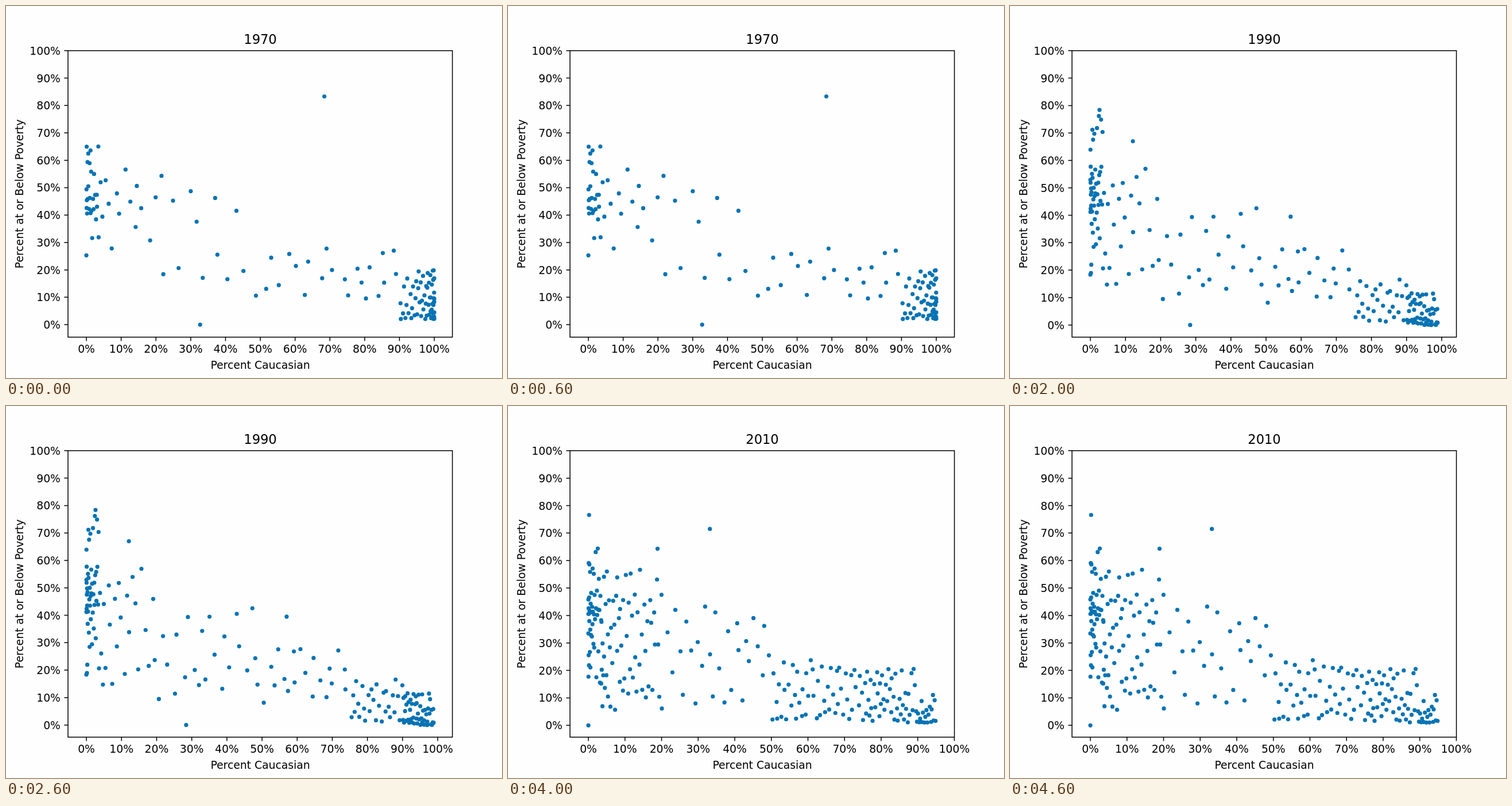
Write an HTML page that moves like this. It is 864 px wide and 648 px high and loops after 5000 ms.

```html
<!DOCTYPE html>
<html lang="en">
<head>
<meta charset="utf-8">
<title>Poverty by decade</title>
<style>
  html, body { margin: 0; width: 100%; height: 100%; overflow: hidden; background: #fefefe; }
  svg { display: block; width: 864px; height: 648px; }
  text { font: 18.75px "DejaVu Sans", sans-serif; fill: #000; text-anchor: middle; }
  .title { font-size: 22.5px; }
  .tick { text-anchor: end; }
  .line { fill: none; stroke: #000; stroke-width: 1.5; }
  .dot { fill: #0573b4; }
</style>
</head>
<body>
<svg id="chart" viewBox="0 0 864 648">
  <rect class="line" x="108" y="77.8" width="669.6" height="499"/>
  <text x="443" y="631.5">Percent Caucasian</text>
  <text transform="translate(30 327.3) rotate(-90)">Percent at or Below Poverty</text>
</svg>
<script>
const HOLD = 1000;
const LEFT = 108, TOP = 77.8, BOTTOM = 576.8;
const ZERO = 140, LAST_DOT = 746;
const BANDS = [0, 3.5, 20, 50, 75, 90];
const chart = document.getElementById('chart');
const slides = [];

function add(parent, tag, attrs, text) {
  const node = document.createElementNS('http://www.w3.org/2000/svg', tag);
  for (const key in attrs) node.setAttribute(key, attrs[key]);
  if (text) node.textContent = text;
  return parent.appendChild(node);
}

function seeded(seed) {
  return () => (seed = (seed * 16807) % 2147483647) / 2147483647;
}

// Distribution of a dot within its band, from two even values in 0..1.
function shape(band, u, v, pack) {
  if (band === 0) return [u ** 1.8, 0.5 + 4 * (v - 0.5) ** 3 * 0.6 + (v - 0.5) * 0.4];
  if (band === 1) return [u ** 1.4, v];
  if (band === 4) return [u, v ** 1.4];
  if (band === 5) return [1 - u ** pack, v ** 1.9];
  return [u, v];
}

function axes(g, px, py) {
  for (let p = 0; p <= 100; p += 10) {
    const x = px(p), y = py(p), label = p + '%';
    add(g, 'path', { class: 'line', d: `M${x} ${BOTTOM}v6.6M${LEFT} ${y}h-6.6` });
    add(g, 'text', { x, y: 604.3 }, label);
    add(g, 'text', { class: 'tick', x: 94.9, y: y + 7 }, label);
  }
}

// spread: count, lowest and highest poverty per band; lone: [x, y] in percent.
function addYear(year, full, pack, lone, spread) {
  const g = add(chart, 'g', {});
  const rnd = seeded(year * 7919);
  const base = 555.1 + slides.length * 0.3;
  const px = p => ZERO + (full - ZERO) * p / 100;
  const py = p => base + (TOP - base) * p / 100;
  const end = 100 * (LAST_DOT - ZERO) / (full - ZERO);
  const dot = (x, y) => add(g, 'circle', { class: 'dot', cx: px(x), cy: py(y), r: 3.6 });

  add(g, 'text', { class: 'title', x: 443, y: 66.4 }, String(year));
  axes(g, px, py);
  lone.forEach(([x, y]) => dot(x, y));
  spread.forEach(([n, low, high], band) => {
    const from = BANDS[band], to = BANDS[band + 1] || end;
    for (let i = 0; i < n; i++) {
      const [u, v] = shape(band, (i + rnd()) / n, (i * 0.618 + rnd() * 0.25) % 1, pack);
      dot(from + (to - from) * u, low + (high - low) * v);
    }
  });
  slides.push(g);
}

addYear(1970, 746, 2.4,
  [[68.4, 83.3], [32.7, 0], [1.2, 63.6], [21.6, 54.3]],
  [[25, 24, 67], [15, 24, 57], [12, 10, 54], [11, 9, 28], [10, 9, 28], [60, 2, 20]]);

addYear(1980, 746, 1,
  [[82.2, 82.3], [2, 74], [17.2, 66.4], [0, 0]],
  [[36, 21, 69], [18, 12, 58], [7, 7, 41], [24, 5, 35], [34, 0, 33], [46, 0, 16]]);

addYear(1990, 752, 1,
  [[2.6, 78.4], [12.1, 67], [28.4, 0], [57, 39.5]],
  [[46, 18, 77], [24, 12, 58], [22, 8, 43], [19, 6, 28], [28, 1, 17], [50, 0, 12]]);

addYear(2000, 758.7, 1,
  [[3.1, 78.5], [13, 63], [30.5, 62.4], [79.7, 27.9]],
  [[44, 9, 70], [33, 9, 50], [40, 2, 38], [25, 1, 24], [48, 1, 18], [34, 0, 12]]);

addYear(2010, 777.5, 1,
  [[0.2, 76.6], [33.2, 71.5], [18.9, 64.3], [0, 0]],
  [[45, 15, 67], [62, 5, 57], [29, 6, 45], [50, 1, 24], [46, 1, 21], [18, 1, 12]]);

function show(now) {
  const current = Math.floor(now / HOLD) % slides.length;
  slides.forEach((g, i) => g.setAttribute('display', i === current ? 'inline' : 'none'));
}

function tick() {
  show(performance.now());
  requestAnimationFrame(tick);
}

show(0);
requestAnimationFrame(tick);
</script>
</body>
</html>
```
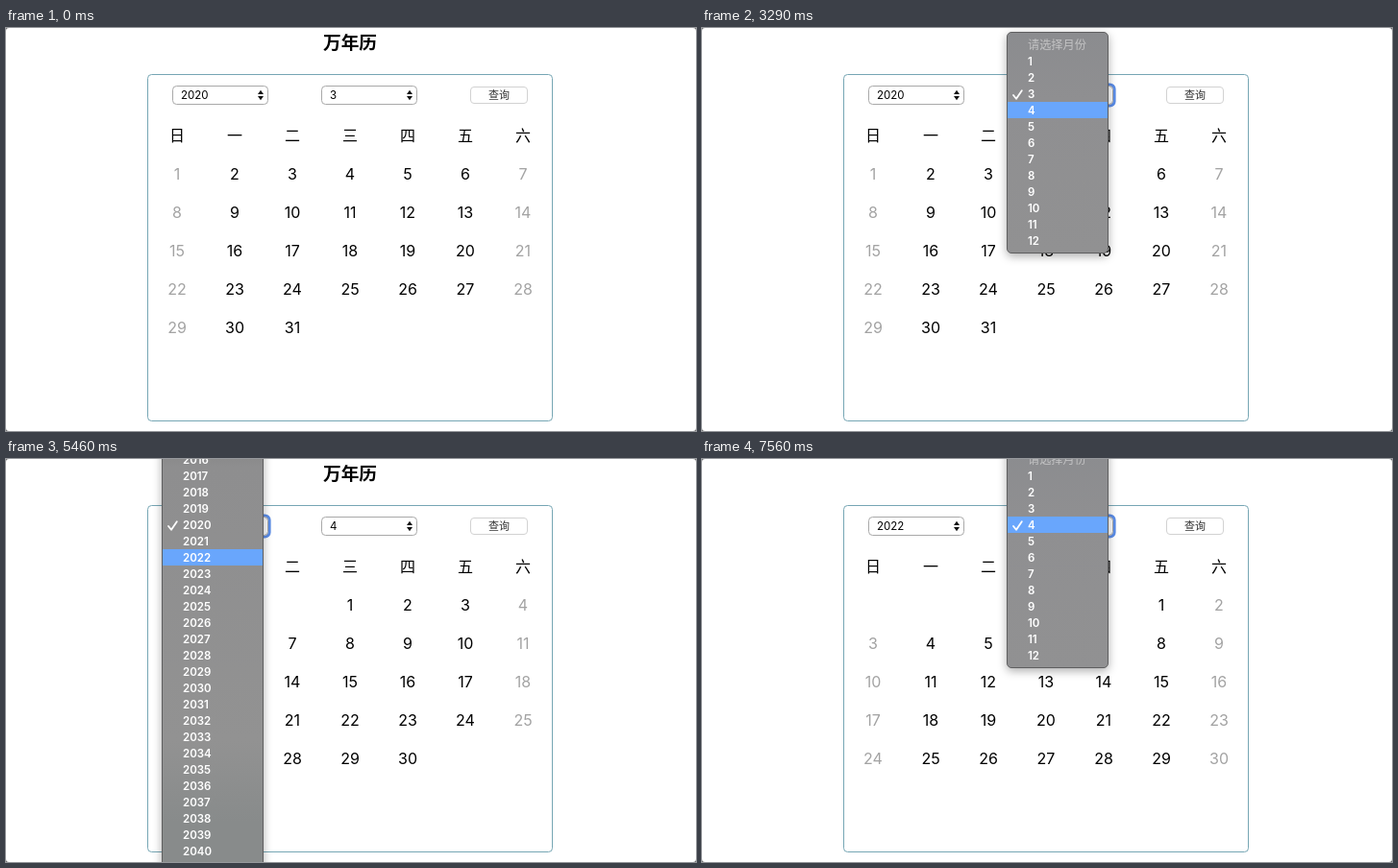
These frames come from a looping animation (718 by 420 pixels, 8000 ms). An HTML page:

```html
<!DOCTYPE html>
<html lang="zh">
<head>
<meta charset="utf-8">
<title>万年历</title>
<style>
  html, body { margin: 0; width: 100%; height: 100%; overflow: hidden; background: #fff; }
  svg { display: block; width: 718px; height: 420px; }
  text { font-family: Inter, "Noto Sans CJK SC", "Noto Sans CJK", sans-serif; white-space: pre; }
  .mid { text-anchor: middle; }
  .shadow { filter: drop-shadow(0 3px 5px rgba(0, 0, 0, .32)); }
</style>
</head>
<body>
<svg id="stage" viewBox="0 0 718 420">
  <defs>
    <linearGradient id="monthFill" x1="0" y1="0" x2="0" y2="1">
      <stop offset="0" stop-color="#8b8c8f"/><stop offset=".3" stop-color="#8f8f91"/><stop offset="1" stop-color="#919192"/>
    </linearGradient>
    <linearGradient id="yearFill" gradientUnits="userSpaceOnUse" x1="0" y1="0" x2="0" y2="420">
      <stop offset="0" stop-color="#7c7c7c"/><stop offset=".12" stop-color="#8e8e8f"/>
      <stop offset=".8" stop-color="#929292"/><stop offset="1" stop-color="#888b8b"/>
    </linearGradient>
    <linearGradient id="pressFill" x1="0" y1="0" x2="0" y2="1">
      <stop offset="0" stop-color="#64a9f8"/><stop offset="1" stop-color="#1f70f0"/>
    </linearGradient>
    <filter id="soft" x="-10%" y="-50%" width="120%" height="200%"><feGaussianBlur stdDeviation=".7"/></filter>
  </defs>
</svg>
<script>
const LOOP = 8000, ROW = 17, SELECTED_TOP = 60;
const stage = document.getElementById('stage');

function add(parent, tag, attrs, content) {
  const node = document.createElementNS('http://www.w3.org/2000/svg', tag);
  for (const key in attrs) node.setAttribute(key, attrs[key]);
  if (content !== undefined) node.textContent = content;
  parent.appendChild(node);
  return node;
}
const show = (node, on) => node.setAttribute('visibility', on ? 'visible' : 'hidden');

// Page
add(stage, 'rect', { width: 718, height: 420, fill: '#fff' });
add(stage, 'path', { d: 'M0 0H3Q0 0 0 3ZM718 0H715Q718 0 718 3ZM0 420H3Q0 420 0 417ZM718 420H715Q718 420 718 417Z', fill: '#666' });
add(stage, 'text', { class: 'mid', x: 358, y: 22, 'font-size': 18.72, 'font-weight': 700 }, '万年历');
add(stage, 'rect', { x: 147.5, y: 48.5, width: 421, height: 361, rx: 4, fill: 'none', stroke: '#76a6b4' });

function makeSelect(x) {
  const ring = add(stage, 'rect', { x: x - 1, y: 59, width: 102, height: 22, rx: 4.5, fill: 'none', stroke: '#5b8de8', 'stroke-width': 3.2, filter: 'url(#soft)' });
  add(stage, 'rect', { x: x + .5, y: 60.5, width: 99, height: 19, rx: 4, fill: '#fff', stroke: '#a9a9a9' });
  const value = add(stage, 'text', { x: x + 9, y: 74, 'font-size': 11.5 });
  const a = x + 92;
  add(stage, 'path', { d: `M${a - 3} 69L${a} 64.8L${a + 3} 69ZM${a - 3} 71L${a} 75.2L${a + 3} 71Z`, fill: '#111' });
  return { ring, value };
}
const yearSelect = makeSelect(173), monthSelect = makeSelect(328);

const button = add(stage, 'rect', { x: 483.5, y: 61.5, width: 59, height: 17, rx: 3.5 });
const buttonText = add(stage, 'text', { class: 'mid', x: 513, y: 74, 'font-size': 11 }, '查询');

// Calendar
[...'日一二三四五六'].forEach((name, i) =>
  add(stage, 'text', { class: 'mid', x: 178 + 60 * i, y: 118, 'font-size': 16 }, name));

const cells = Array.from({ length: 42 }, (_, i) => add(stage, 'text', {
  class: 'mid', x: 178 + 60 * (i % 7), y: 158 + 40 * Math.floor(i / 7), 'font-size': 16,
  fill: i % 7 % 6 ? '#000' : '#a3a3a3'
}));

function fillCalendar(year, month) {
  const first = new Date(year, month - 1, 1).getDay();
  const count = new Date(year, month, 0).getDate();
  cells.forEach((cell, i) => {
    const day = i - first + 1;
    cell.textContent = day > 0 && day <= count ? day : '';
  });
}

// Popup menus: rows are placed so that the checked item covers its select box
function makeMenu(x, labels, fill) {
  const group = add(stage, 'g', { class: 'shadow' });
  const list = add(group, 'g', {});
  add(list, 'rect', { x: x + .5, y: -4.5, width: 105, height: labels.length * ROW + 9, rx: 4.5, fill, stroke: '#5f5f60' });
  const bar = add(list, 'rect', { x: x + 1, width: 104, height: ROW, fill: '#69a6fc' });
  labels.forEach((label, i) => {
    const hint = isNaN(label);
    add(list, 'text', {
      x: x + 22, y: i * ROW + 13, 'font-size': hint ? 12.2 : 11.5,
      'font-weight': hint ? 400 : 600, fill: hint ? '#c2c2c3' : '#fff'
    }, label);
  });
  add(group, 'path', { d: `M${x + 7} 70L${x + 10} 73.7L${x + 15.8} 65.3`, fill: 'none', stroke: '#fff', 'stroke-width': 1.8, 'stroke-linecap': 'round', 'stroke-linejoin': 'round' });
  return (alpha, checked, hover) => {
    show(group, alpha > 0);
    group.setAttribute('opacity', alpha);
    list.setAttribute('transform', `translate(0 ${SELECTED_TOP - checked * ROW})`);
    bar.setAttribute('y', hover * ROW);
    bar.setAttribute('opacity', hover < 0 ? 0 : 1);
  };
}
const FIRST_YEAR = 2014;
const years = Array.from({ length: 30 }, (_, i) => FIRST_YEAR + i);
const months = ['请选择月份', ...Array.from({ length: 12 }, (_, i) => i + 1)];
const setYearMenu = makeMenu(162, years, 'url(#yearFill)');
const setMonthMenu = makeMenu(317, months, 'url(#monthFill)');

const within = (t, from, to) => t >= from && t < to;

// Fade-out runs in 70 ms steps after the picked row has blinked
function menuAlpha(t, open, fadeStart, steps) {
  if (t < open) return 0;
  if (t < fadeStart) return 1;
  return steps[Math.floor((t - fadeStart) / 70)] || 0;
}

function render(t) {
  const year = t < 6300 ? 2020 : 2022;
  const month = t < 3640 ? 3 : 4;
  yearSelect.value.textContent = year;
  monthSelect.value.textContent = month;
  show(yearSelect.ring, within(t, 4970, 6650));
  show(monthSelect.ring, within(t, 2450, 3850) || t >= 7490);

  const pressed = within(t, 3850, 3990) || within(t, 6650, 6720);
  button.setAttribute('fill', pressed ? 'url(#pressFill)' : '#fff');
  button.setAttribute('stroke', pressed ? '#4a8ff0' : '#d2d2d2');
  buttonText.setAttribute('fill', pressed ? '#fff' : '#333');

  fillCalendar(t < 6720 ? 2020 : 2022, t < 3990 ? 3 : 4);

  const yearHover = within(t, 5810, 5880) ? -1 : (t < 5320 ? 2020 : t < 5460 ? 2021 : 2022) - FIRST_YEAR;
  setYearMenu(menuAlpha(t, 4970, 5950, [.95, .8, .56, .3, .1].slice(0, 5)), 2020 - FIRST_YEAR, yearHover);

  const monthHover = within(t, 3220, 3290) ? -1 : t < 2800 ? 3 : 4;
  const monthAlpha = t >= 7490 ? 1 : menuAlpha(t, 2450, 3360, [.85, .48, .18, .05]);
  setMonthMenu(monthAlpha, month, monthHover);
}

function tick() {
  render(performance.now() % LOOP);
  requestAnimationFrame(tick);
}
tick();
</script>
</body>
</html>
```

Work to be completed → From the data above, copy each line with the string "within" in it.

Answer to this task →
// Distribution of a dot within its band, from two even values in 0..1.
const within = (t, from, to) => t >= from && t < to;
  show(yearSelect.ring, within(t, 4970, 6650));
  show(monthSelect.ring, within(t, 2450, 3850) || t >= 7490);
  const pressed = within(t, 3850, 3990) || within(t, 6650, 6720);
  const yearHover = within(t, 5810, 5880) ? -1 : (t < 5320 ? 2020 : t < 5460 ? 2021 : 2022) - FIRST_YEAR;
  const monthHover = within(t, 3220, 3290) ? -1 : t < 2800 ? 3 : 4;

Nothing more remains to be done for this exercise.